Updated from 9:30 a.m. EDT
finally bid CEO Stan O'Neal adieu Tuesday, but it remains unclear who will next lead the firm.
Merrill said O'Neal "decided to retire from the company effective immediately." Merrill pledged to search for a full-time successor to O'Neal, who came under fire for a series of blunders at the brokerage house and for perhaps at times focusing a little too much on his
golf game at the expense of the firm.
Merrill named an outside director, Brera Capital managing partner Alberto Cribiore, as its interim nonexecutive chairman. It left in place its co-presidents, Ahmass Fakahany and Gregory Fleming.

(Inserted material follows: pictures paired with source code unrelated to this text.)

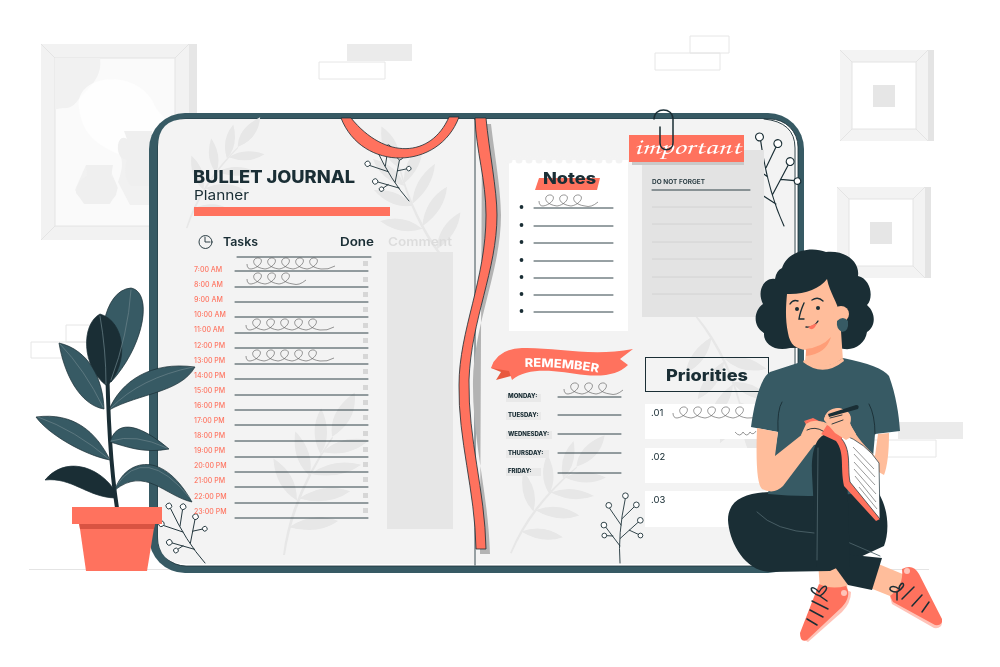
<!DOCTYPE html>
<html lang="en">
<head>
<meta charset="utf-8">
<title>Bullet journal planner</title>
<style>
:root{--coral:#ff725e;--teal:#375a64;--ink:#1a2e35;--page:#f3f3f3;--mist:#e6e6e6;--skin:#ffbd9b;--blush:#ff9e78}
html,body{margin:0;background:#fff;overflow:hidden}
svg{display:block;width:1000px;height:667px;font-family:Inter,"Open Sans",sans-serif;fill:var(--ink)}
.line{fill:none;stroke:var(--ink);stroke-width:.9;stroke-linecap:round}
.thin{fill:none;stroke:#555;stroke-width:.6}
.faint{fill:none;stroke:#e4e4e4;stroke-width:1}
.coral{fill:var(--coral)}.teal{fill:var(--teal)}.ink{fill:var(--ink)}.mist{fill:var(--mist)}.skin{fill:var(--skin)}.white{fill:#fff}
.leaf path{stroke:var(--ink);stroke-width:.7}
.bold{font-weight:800}.semi{font-weight:600}
.hours{fill:var(--coral);font-size:7px;font-weight:500}
.days{font-size:6px;font-weight:800}
.script{font-family:"TeX Gyre Chorus",cursive;font-size:22px;fill:#fff}
</style>
</head>
<body>
<svg viewBox="0 0 1000 667" role="img" aria-label="Woman writing in a notebook beside a giant open planner">
<defs>
<path id="loop" d="M0 0c8-1 14-9 8-11c-7-1-9 9 6 11"/>
<g id="scribble" class="thin"><path d="M-4-5Q-4 0 0 0M70 0q7 1 14-3"/><use href="#loop"/><use href="#loop" x="14"/><use href="#loop" x="28"/><use href="#loop" x="42"/><use href="#loop" x="56"/></g>
<g id="scrawl" class="thin"><path d="M-4-5Q-4 0 0 0M42 0q6 2 13-4"/><use href="#loop"/><use href="#loop" x="14"/><use href="#loop" x="28"/></g>
<g id="task"><path class="line" d="M235 0H368"/><rect x="363" y="-10" width="5" height="5" fill="#d6d6d6"/></g>
<g id="note"><circle cx="521.500" cy="0" r="1.900"/><path class="line" d="M534 1H613"/></g>
<path id="day" class="line" d="M558 0H621"/>
<g id="twig"><path class="line" d="M0 0Q-4-30 2-68M-1-18L-17-37M-1-26L17-44M-1-40L-14-57M0-47L12-60M-9-28L-16-28M8-35L18-31"/><g fill="#fff" stroke="#1a2e35" stroke-width=".9"><circle cx="2" cy="-71" r="3"/><circle cx="-19" cy="-39" r="3"/><circle cx="19" cy="-46" r="3"/><circle cx="-15" cy="-60" r="3"/><circle cx="14" cy="-62" r="3"/><circle cx="-18" cy="-28" r="2.500"/><circle cx="20" cy="-30" r="2.500"/></g></g>
<g id="frond" fill="#e7e7e7"><path d="M0 0Q5-60 45-120l1 1Q9-60 2 0z"/><path d="M45-120Q40-145 66-165Q70-137 45-120zM34-102Q21-125 33-148Q46-122 34-102zM24-80Q5-96 8-124Q28-104 24-80zM12-55Q-10-67-13-96Q11-82 12-55zM36-104Q53-122 82-118Q64-100 36-104zM25-82Q46-99 75-93Q54-77 25-82zM14-57Q38-75 65-66Q44-50 14-57zM5-28Q28-45 54-36Q34-21 5-28z"/></g>
<g id="smallframe"><rect width="94" height="91" fill="#e4e4e4"/><rect width="88" height="91" fill="#f3f3f3"/><path class="faint" d="M0 0L12 12M88 0L76 12M0 91L12 79M88 91L76 79"/><rect x="12" y="12" width="64" height="67" class="white" stroke="#e4e4e4"/><rect x="33" y="35" width="22" height="22" class="mist"/></g>
</defs>

<g id="wall">
<rect x="41" y="44" width="156" height="196" fill="#e6e6e6"/><rect x="41" y="44" width="148" height="196" fill="#f2f2f2"/>
<path class="faint" d="M41 44L55 58M189 44L175 58M41 240L55 226"/>
<rect x="55" y="58" width="120" height="168" fill="#fafafa" stroke="#e4e4e4"/>
<path fill="#f1f1f1" d="M55 58H100C103 78 88 88 78 100C70 112 63 106 55 110zM86 165L82 174L75 190L84 204H110L118 188L112 174V165zM126 132H150V205H130L118 182Q126 160 118 153Q116 137 126 138z"/>
<path class="white" d="M79 108C74 75 132 68 152 100C160 120 175 120 175 140V180C125 150 85 155 79 108z" opacity=".75"/>
<path fill="#efefef" d="M86 165H113L111 176Q120 186 116 195L109 204H85L76 193Q76 181 87 176zM124 131H152V186H131Q122 176 127 160Q117 158 118 145Q120 135 127 139z"/>
<use href="#smallframe" x="840" y="50"/><use href="#smallframe" x="837" y="187"/>
<g fill="#ebebeb"><path d="M347 44h65v17h-65zM898 422h65v17h-65z"/></g>
<g fill="#fff" stroke="#e6e6e6"><path d="M319 62h66v17h-66zM690 36h39v17h-39zM655 53h65v17h-65zM66 325h40v17H66zM31 342h66v16H31zM870 440h66v17h-66z"/></g>
<path class="faint" d="M29 569.500H929"/>
</g>

<g id="journal">
<rect x="149" y="113" width="655" height="460" rx="36" class="teal"/>
<rect x="158" y="119" width="640" height="447" rx="28" fill="#fff" stroke="#1a2e35" stroke-width=".8"/>
<path fill="#f3f3f3" d="M186 119H474V564H186Q158 564 158 536V147Q158 119 186 119zM476 119H764Q794 121 794 148V536Q794 564 764 564H476z"/>
<path class="line" d="M475 119V565M764 119Q795 122 795 148V536"/>
<use href="#frond" transform="translate(186 228)rotate(12)scale(.75)"/>
<use href="#frond" transform="translate(283 555)rotate(2)"/>
<use href="#frond" transform="translate(452 270)rotate(-48)scale(.9)"/>
<use href="#frond" transform="translate(510 553)rotate(17)scale(.85)"/>
<use href="#frond" transform="translate(697 316)rotate(135)scale(.9)"/>
<use href="#twig" transform="translate(409 201)rotate(-34)scale(.9)"/>
<use href="#twig" transform="translate(205 563)rotate(-34)scale(.95)"/>
<use href="#twig" transform="translate(620 563)rotate(3)scale(.95)"/>
<use href="#twig" transform="translate(784 226)rotate(-17)scale(1.300)"/>
</g>

<g id="daily-planner">
<text class="bold" x="193" y="183" font-size="17" textLength="162" lengthAdjust="spacingAndGlyphs">BULLET JOURNAL</text>
<text x="194" y="200" font-size="13.500" textLength="55" lengthAdjust="spacingAndGlyphs">Planner</text>
<rect class="coral" x="194" y="207" width="196" height="9"/>
<g class="line"><circle cx="205.500" cy="242" r="6.500"/><path d="M205 237V242H210"/></g>
<g class="semi" font-size="12"><text x="223" y="246" textLength="35" lengthAdjust="spacingAndGlyphs">Tasks</text><text x="340" y="246" textLength="34" lengthAdjust="spacingAndGlyphs">Done</text><text x="388" y="246" fill="#dcdcdc" textLength="64" lengthAdjust="spacingAndGlyphs">Comment</text></g>
<rect class="mist" x="387" y="252" width="66" height="277"/>
<path class="line" d="M237 257H371"/>
<g id="task-lines"><use href="#task" y="271"/><use href="#task" y="287"/><use href="#task" y="302"/><use href="#task" y="317"/><use href="#task" y="333"/><use href="#task" y="348"/><use href="#task" y="364"/><use href="#task" y="379"/><use href="#task" y="395"/><use href="#task" y="410"/><use href="#task" y="425"/><use href="#task" y="441"/><use href="#task" y="457"/><use href="#task" y="472"/><use href="#task" y="487"/><use href="#task" y="503"/><use href="#task" y="518"/></g>
<use href="#scribble" x="251" y="269"/><use href="#scrawl" x="251" y="284"/><use href="#scribble" x="250" y="330"/><use href="#scribble" x="250" y="361"/>
<text class="hours" y="272"><tspan x="194">7:00 AM</tspan><tspan x="194" dy="15.100">8:00 AM</tspan><tspan x="194" dy="15.100">9:00 AM</tspan><tspan x="194" dy="15.100">10:00 AM</tspan><tspan x="194" dy="15.100">11:00 AM</tspan><tspan x="194" dy="15.100">12:00 PM</tspan><tspan x="194" dy="15.100">13:00 PM</tspan><tspan x="194" dy="15.100">14:00  PM</tspan><tspan x="194" dy="15.100">15:00 PM</tspan><tspan x="194" dy="15.100">16:00 PM</tspan><tspan x="194" dy="15.100">17:00 PM</tspan><tspan x="194" dy="15.100">18:00 PM</tspan><tspan x="194" dy="15.100">19:00 PM</tspan><tspan x="194" dy="15.100">20:00 PM</tspan><tspan x="194" dy="15.100">21:00 PM</tspan><tspan x="194" dy="15.100">22:00 PM</tspan><tspan x="194" dy="15.100">23:00 PM</tspan></text>
</g>

<g id="notes">
<rect class="white" x="509" y="160" width="119" height="171"/>
<path d="M509 160H628" stroke="#f3f3f3" stroke-width="7" stroke-linecap="round" stroke-dasharray="0 10"/>
<path class="coral" d="M539 178H600L597 190H535z"/>
<text class="bold" x="543" y="184" font-size="16" textLength="53" lengthAdjust="spacingAndGlyphs">Notes</text>
<use href="#note" y="207"/><use href="#note" y="225"/><use href="#note" y="242"/><use href="#note" y="260"/><use href="#note" y="277"/><use href="#note" y="294"/><use href="#note" y="311"/>
<use href="#scrawl" x="543" y="206"/>
</g>

<g id="important">
<rect x="642" y="150" width="122" height="167" fill="#e3e3e3"/>
<path fill="#c9c9c9" d="M632 161H744V165H632z"/>
<rect class="coral" x="629" y="135" width="115" height="27"/>
<text class="script" x="634" y="154" textLength="107" lengthAdjust="spacingAndGlyphs">important</text>
<text class="semi" x="652" y="184" font-size="6" textLength="53" lengthAdjust="spacingAndGlyphs">DO NOT FORGET</text>
<path class="line" d="M652 190H750"/>
<path fill="none" stroke="#d2d2d2" d="M652 207H752M652 224H752M652 242H752M652 259H752M652 277H752M652 294H752"/>
<path class="line" style="stroke-width:1.500" d="M654 119C654 107 673 107 673 119V143C673 152 660 152 660 143V127"/>
</g>

<g id="remember">
<path fill="#e8593f" d="M506 362L491 368L501 372L496 380L515 375z"/>
<path class="coral" d="M491 368Q497 349 522 348C555 347 590 357 633 349L620 359L628 365Q615 378 585 375C560 372 530 365 512 380L509 371z"/>
<path id="banner-curve" fill="none" d="M525 367Q560 366 601 373"/>
<text class="bold" font-size="12" style="fill:#fff"><textPath href="#banner-curve" textLength="74" lengthAdjust="spacingAndGlyphs">REMEMBER</textPath></text>
<path fill="#e9e9e9" d="M506 394h35v8h-35zM506 412h35v8h-35zM506 431h46v8h-46zM506 450h43v8h-43zM506 468h35v8h-35z"/>
<text class="days"><tspan x="508" y="398">MONDAY:</tspan><tspan x="508" y="417">TUESDAY:</tspan><tspan x="508" y="436">WEDNESDAY:</tspan><tspan x="508" y="455">THURSDAY:</tspan><tspan x="508" y="473">FRIDAY:</tspan></text>
<use href="#day" y="397"/><use href="#day" y="415"/><use href="#day" y="434"/><use href="#day" y="453"/><use href="#day" y="473"/>
<use href="#scrawl" x="568" y="394"/>
</g>

<g id="priorities">
<rect x="645.500" y="357.500" width="123" height="34" fill="none" stroke="#1a2e35"/>
<text class="bold" x="666" y="381" font-size="16" textLength="82" lengthAdjust="spacingAndGlyphs">Priorities</text>
<path class="white" d="M645 404h123v35H645zM645 448h123v35H645zM645 491h123v36H645z"/>
<g font-size="9.500"><text x="651" y="416">.01</text><text x="651" y="460">.02</text><text x="651" y="503">.03</text></g>
<use href="#scribble" x="677" y="418"/><path class="thin" d="M735 432q5 6 8 0q4 6 7 0q3 4 6-1"/>
</g>

<g id="ribbons">
<path fill="#b3b3b3" d="M482 124H491C494 150 501 190 501 215C501 270 475 320 473 380C472 440 488 490 490 554H480z"/>
<path class="coral" stroke="#1a2e35" stroke-width=".8" d="M475 118H486C489 150 497 190 497 215C497 270 471 320 469 380C468 440 485 490 486 549H476C475 490 458 440 459 385C459 330 486 280 486 215C486 180 476 150 475 118z"/>
<path class="coral" stroke="#1a2e35" stroke-width=".8" d="M341 118C362 172 439 171 459 117H449C431 158 385 160 351 118z"/>
</g>

<g id="plant" class="leaf">
<path fill="none" style="stroke:var(--ink);stroke-width:4" d="M117 508Q108 450 107 350"/>
<g class="teal">
<path d="M111 382C94 345 103 290 131 288C153 292 145 345 111 382z"/>
<path class="ink" d="M107 386C81 367 81 324 100 314C125 321 130 363 107 386z"/>
<path d="M104 409C80 405 64 374 59 343C89 350 103 379 104 409z"/>
<path d="M109 410C121 381 151 361 195 367C180 393 140 393 109 410z"/>
<path d="M110 460C84 455 48 434 36 417C74 412 96 432 110 460z"/>
<path d="M110 442C116 422 135 420 169 449C143 454 125 446 110 442z"/>
<path class="ink" d="M113 488C97 466 65 456 45 480C72 477 87 497 115 498z"/>
<path d="M115 490C123 463 160 445 192 502C165 496 145 466 115 490z"/>
</g>
<path class="line" style="stroke:#6c858c" d="M111 380Q128 335 131 290M106 384Q106 350 100 316M103 407Q85 370 60 344M111 408Q140 378 193 367M109 459Q75 430 38 417M111 441Q135 433 167 448M116 486Q145 443 190 498"/>
<path class="coral" style="stroke:none" d="M79 522H155L147 571H86z"/>
<path fill="#d95342" style="stroke:none" d="M79 523H155L154 529H80z"/>
<rect class="coral" x="72" y="507" width="90" height="17"/>
</g>

<g id="woman">
<g id="legs">
<path class="skin" d="M818 560H848L847 596L820 592zM864 558L905 575L912 592L890 596L850 580z"/>
<path class="ink" d="M770 492C745 493 728 500 728 520C729 541 744 571 770 572L830 571L884 546C890 531 890 500 868 480z"/>
<path class="ink" d="M824 552L882 558L872 590L848 585z"/>
<path class="line" style="stroke:#4c6269" d="M757 512Q775 531 814 533M843 540L880 556"/>
</g>
<g id="shoes">
<path fill="#ffc3b8" d="M843 588L851 592Q851 603 842 612L808 642L801 638z"/>
<path class="coral" d="M819 584Q831 590 846 586Q852 596 842 607L807 640Q800 643 800 633z"/>
<path fill="#ffc3b8" d="M890 597L892 604L934 628Q942 629 942 622z"/>
<path class="coral" d="M890 596Q904 586 902 569Q913 563 919 574L942 619Q943 626 935 625L893 602z"/>
<path class="line" style="stroke-width:1.500" d="M812 601L828 609M810 610L823 617M807 619L817 625M820 596C807 592 810 582 819 592C825 581 832 588 820 596l7 5M902 599L914 587M912 606L922 595M922 612L929 602M897 592C885 592 890 582 899 589C900 579 910 584 897 592l0 8"/>
<circle fill="#ffc3b8" cx="844" cy="593" r="3"/><circle fill="#ffc3b8" cx="907" cy="571" r="3"/>
</g>
<g id="head">
<path class="ink" d="M782 268C788 250 812 246 826 252C846 250 860 262 858 276C871 279 874 298 867 305C877 314 875 327 867 332C865 346 850 353 838 347L790 348C775 352 763 344 764 333C752 326 754 310 763 304C756 290 765 277 775 279Q776 271 782 268z"/>
<path class="skin" d="M787 294C803 295 820 289 827 279C830 294 837 300 840 316L843 361Q827 374 805 362L806 350C796 349 790 345 788 333C785 318 786 305 787 294z"/>
<path fill="#ff9e78" d="M806 349Q822 347 831 337Q826 354 806 356z"/>
<circle class="skin" cx="841" cy="314" r="8"/>
<path class="teal" d="M837 321Q843 315 848 321Q849 332 842 332Q836 329 837 321z"/>
<circle cx="797" cy="309" r="2"/><circle cx="818" cy="308" r="2"/>
<path class="line" style="stroke-width:1.400" d="M790 304Q793 299 798 301M812 300Q818 296 823 301M804 303Q800 312 799 319L804 319M806 327Q814 328 818 321"/>
<path class="coral" d="M808 327Q813 333 817 323z"/>
</g>
<g id="body">
<path class="teal" d="M804 361Q824 373 843 358C868 363 884 369 889 376C896 395 899 415 900 431L875 434L870 492Q815 499 768 494L778 432L751 427C754 405 760 378 770 372z"/>
<path class="skin" d="M804 360Q823 372 843 358L844 361Q823 378 803 362z"/>
<path class="line" d="M778 431Q777 410 782 402M875 434Q875 415 869 404"/>
<path class="skin" d="M757 428L778 432L775 456L804 433Q806 421 817 421Q830 421 836 432L829 442L814 445L783 486Q774 495 762 489Q755 483 757 428z"/>
<path class="skin" d="M878 434L889 433Q889 462 884 475L868 466Q857 449 838 434L824 419Q826 410 838 408Q853 410 850 423Q855 437 875 456z"/>
</g>
<g id="raised-leg"><path class="ink" d="M812 474C811 449 817 434 829 434C843 434 848 449 847 470L850 567H817z"/><path class="line" style="stroke:#4c6269" d="M818 448L817 560"/></g>
<g id="sketchbook">
<path class="coral" d="M804 421L841 435C852 446 846 469 852 482L880 519L876 521L844 486C840 466 845 453 836 441L808 428z"/>
<path class="white" stroke="#1a2e35" stroke-width=".7" d="M811 419L842 434Q866 443 879 463L880 519L850 482C847 466 852 449 840 437z"/>
<path class="thin" d="M853 447L874 469M854 454L875 477M854 462L875 485M854 469L876 494M855 476L876 502M859 487L877 509"/>
<path class="coral" d="M804 421L813 418L845 434L841 439z"/>
</g>
<g id="hands">
<path class="skin" d="M801 435L806 424Q816 417 827 425L820 436L811 444zM824 420Q826 408 839 408Q854 411 850 424L856 434L846 440L835 433z"/>
<path class="line" d="M807 430Q815 426 823 431M830 418L842 415M832 424L843 420"/>
<path d="M828 414L856 405Q860 405 858 409L829 417z"/>
</g>
</g>
</svg>
</body>
</html>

"We would like to thank Stan for the contribution he has made leading a major transformation of Merrill Lynch into a global and diversified company with enormous potential ahead of it," said Cribiore. "His commitment to the company, its clients, shareholders and employees has never wavered and the company will reap tremendous benefits in the future from his work."
The announcement finally offered some resolution to last week's boardroom coup that finally cost O'Neal his job. O'Neal made significant changes at Merrill during his five years atop the firm, but a series of blunders this month led directors to agree the firm needs new leadership.
First, Merrill became the first firm on Wall Street to post a quarterly loss tied to the credit crunch that roiled markets this past summer. Merrill said Oct. 5 that it would lose as much as 50 cents a share, in large part because of a $4.5 billion writedown of bad subprime mortgage-related securities. The comment shocked analysts who had been looking for a profit of around $2 a share.
Then, just three weeks later, Merrill admitted that its losses on collateralized debt obligations and other shaky paper would be still greater -- to the tune of some $8 billion in writedowns. The firm announced a loss of $2.2 billion, or $2.85 a share, for the quarter -- nearly six times the size of the loss O'Neal had projected earlier in the month.
O'Neal and finance chief Jeff Edwards compounded their gaffes by claiming on a conference call that Merrill had reserved for the losses conservatively and appropriately -- while failing to offer any substantiation. Analysts have since projected that Merrill will have to take at least another $4 billion worth of asset writedowns tied to its troubled foray into the subprime lending and structured finance areas.
In the wake of last Wednesday's third-quarter loss report, which a former Merrill chief reportedly called "sickening," O'Neal is said to have called
chief Ken Thompson and proposed a merger. The Merrill board, which wasn't filled in on the move, responded by forcing O'Neal's resignation and discussing possible candidates to replace him. Adding to questions about O'Neal's judgment are reports that the exec would be due more than $200 million in bonuses in severance pay should he succeed in selling the firm.
Since news of O'Neal's likely ouster emerged late last week, Wall Street's focus has been on who will succeed him -- and how weakened the firm might be in the event of another big writedown. Some of the top names include Bob McCann, head of Merrill's wealth management group, Larry Fink, CEO of Merrill's 49%-owned affiliate
chief John Thain. Thain is a former top exec at
-- the firm O'Neal sought to emulate with his changes at Merrill.
Shares of Merrill rose more than 10% in the past two sessions as speculation grew about O'Neal's departure. Following the formal announcement, the stock fell 3.1% to $65.33.